Skip the images and restate every line of the records exactly.
** GIVEN RECORDS follows **
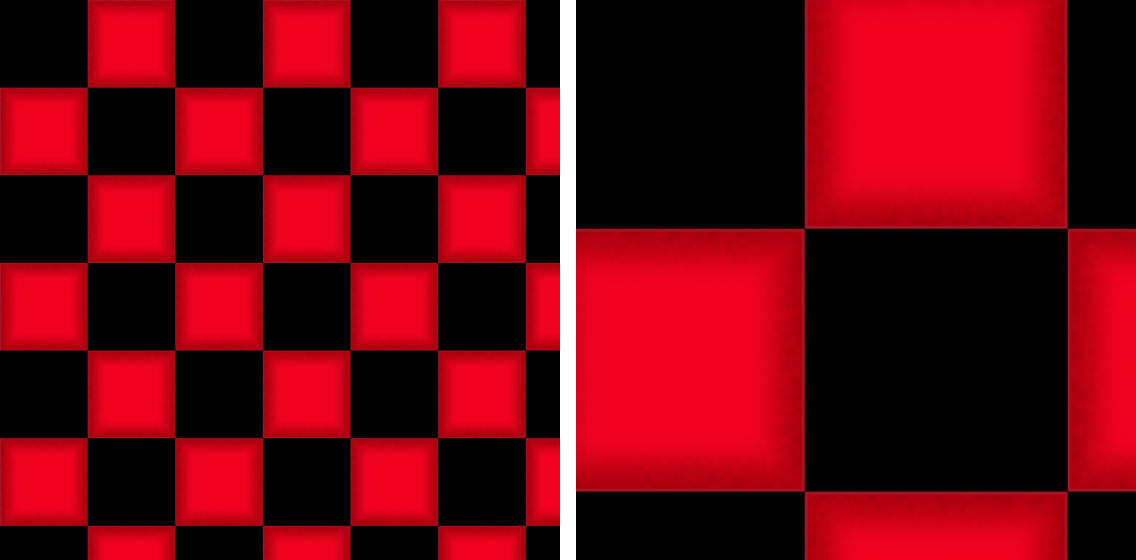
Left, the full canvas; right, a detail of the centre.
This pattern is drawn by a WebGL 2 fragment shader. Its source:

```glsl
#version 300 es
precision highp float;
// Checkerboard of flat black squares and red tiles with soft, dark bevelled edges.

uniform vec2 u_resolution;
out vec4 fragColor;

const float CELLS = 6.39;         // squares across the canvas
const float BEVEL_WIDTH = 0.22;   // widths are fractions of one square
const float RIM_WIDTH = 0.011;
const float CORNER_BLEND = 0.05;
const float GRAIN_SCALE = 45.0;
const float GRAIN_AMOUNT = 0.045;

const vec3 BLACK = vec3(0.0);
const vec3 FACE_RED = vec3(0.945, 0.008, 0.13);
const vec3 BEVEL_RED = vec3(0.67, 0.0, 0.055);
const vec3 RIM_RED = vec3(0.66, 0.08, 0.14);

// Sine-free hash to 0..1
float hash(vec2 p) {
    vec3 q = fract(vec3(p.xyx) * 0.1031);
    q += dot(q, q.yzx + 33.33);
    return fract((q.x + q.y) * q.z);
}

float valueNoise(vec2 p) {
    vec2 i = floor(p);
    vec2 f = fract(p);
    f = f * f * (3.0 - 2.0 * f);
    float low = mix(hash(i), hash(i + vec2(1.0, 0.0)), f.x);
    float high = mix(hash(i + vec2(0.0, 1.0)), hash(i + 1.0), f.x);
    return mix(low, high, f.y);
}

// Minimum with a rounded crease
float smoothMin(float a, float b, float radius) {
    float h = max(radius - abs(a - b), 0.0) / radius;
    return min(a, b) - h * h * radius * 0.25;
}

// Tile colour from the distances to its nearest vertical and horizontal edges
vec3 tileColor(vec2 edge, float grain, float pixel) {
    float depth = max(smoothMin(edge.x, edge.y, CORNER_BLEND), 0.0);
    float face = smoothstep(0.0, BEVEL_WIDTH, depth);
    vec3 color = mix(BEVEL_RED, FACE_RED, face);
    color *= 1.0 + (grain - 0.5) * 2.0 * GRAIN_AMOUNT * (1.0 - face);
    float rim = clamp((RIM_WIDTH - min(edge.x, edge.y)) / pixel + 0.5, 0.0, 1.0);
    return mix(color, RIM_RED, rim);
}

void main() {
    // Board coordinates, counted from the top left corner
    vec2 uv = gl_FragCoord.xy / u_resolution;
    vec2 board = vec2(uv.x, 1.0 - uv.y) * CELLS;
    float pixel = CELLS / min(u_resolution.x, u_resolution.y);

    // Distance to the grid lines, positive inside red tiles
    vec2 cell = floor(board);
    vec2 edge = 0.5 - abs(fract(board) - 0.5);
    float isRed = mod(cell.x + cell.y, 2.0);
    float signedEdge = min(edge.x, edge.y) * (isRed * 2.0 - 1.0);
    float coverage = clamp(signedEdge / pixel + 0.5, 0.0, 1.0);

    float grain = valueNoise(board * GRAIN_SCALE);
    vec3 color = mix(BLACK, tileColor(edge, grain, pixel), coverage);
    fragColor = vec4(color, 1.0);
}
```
** End of GIVEN RECORDS **
*REPLY TO THE TASK*.
Left, the full canvas; right, a detail of the centre.
This pattern is drawn by a WebGL 2 fragment shader. Its source:

```glsl
#version 300 es
precision highp float;
// Checkerboard of flat black squares and red tiles with soft, dark bevelled edges.

uniform vec2 u_resolution;
out vec4 fragColor;

const float CELLS = 6.39;         // squares across the canvas
const float BEVEL_WIDTH = 0.22;   // widths are fractions of one square
const float RIM_WIDTH = 0.011;
const float CORNER_BLEND = 0.05;
const float GRAIN_SCALE = 45.0;
const float GRAIN_AMOUNT = 0.045;

const vec3 BLACK = vec3(0.0);
const vec3 FACE_RED = vec3(0.945, 0.008, 0.13);
const vec3 BEVEL_RED = vec3(0.67, 0.0, 0.055);
const vec3 RIM_RED = vec3(0.66, 0.08, 0.14);

// Sine-free hash to 0..1
float hash(vec2 p) {
    vec3 q = fract(vec3(p.xyx) * 0.1031);
    q += dot(q, q.yzx + 33.33);
    return fract((q.x + q.y) * q.z);
}

float valueNoise(vec2 p) {
    vec2 i = floor(p);
    vec2 f = fract(p);
    f = f * f * (3.0 - 2.0 * f);
    float low = mix(hash(i), hash(i + vec2(1.0, 0.0)), f.x);
    float high = mix(hash(i + vec2(0.0, 1.0)), hash(i + 1.0), f.x);
    return mix(low, high, f.y);
}

// Minimum with a rounded crease
float smoothMin(float a, float b, float radius) {
    float h = max(radius - abs(a - b), 0.0) / radius;
    return min(a, b) - h * h * radius * 0.25;
}

// Tile colour from the distances to its nearest vertical and horizontal edges
vec3 tileColor(vec2 edge, float grain, float pixel) {
    float depth = max(smoothMin(edge.x, edge.y, CORNER_BLEND), 0.0);
    float face = smoothstep(0.0, BEVEL_WIDTH, depth);
    vec3 color = mix(BEVEL_RED, FACE_RED, face);
    color *= 1.0 + (grain - 0.5) * 2.0 * GRAIN_AMOUNT * (1.0 - face);
    float rim = clamp((RIM_WIDTH - min(edge.x, edge.y)) / pixel + 0.5, 0.0, 1.0);
    return mix(color, RIM_RED, rim);
}

void main() {
    // Board coordinates, counted from the top left corner
    vec2 uv = gl_FragCoord.xy / u_resolution;
    vec2 board = vec2(uv.x, 1.0 - uv.y) * CELLS;
    float pixel = CELLS / min(u_resolution.x, u_resolution.y);

    // Distance to the grid lines, positive inside red tiles
    vec2 cell = floor(board);
    vec2 edge = 0.5 - abs(fract(board) - 0.5);
    float isRed = mod(cell.x + cell.y, 2.0);
    float signedEdge = min(edge.x, edge.y) * (isRed * 2.0 - 1.0);
    float coverage = clamp(signedEdge / pixel + 0.5, 0.0, 1.0);

    float grain = valueNoise(board * GRAIN_SCALE);
    vec3 color = mix(BLACK, tileColor(edge, grain, pixel), coverage);
    fragColor = vec4(color, 1.0);
}
```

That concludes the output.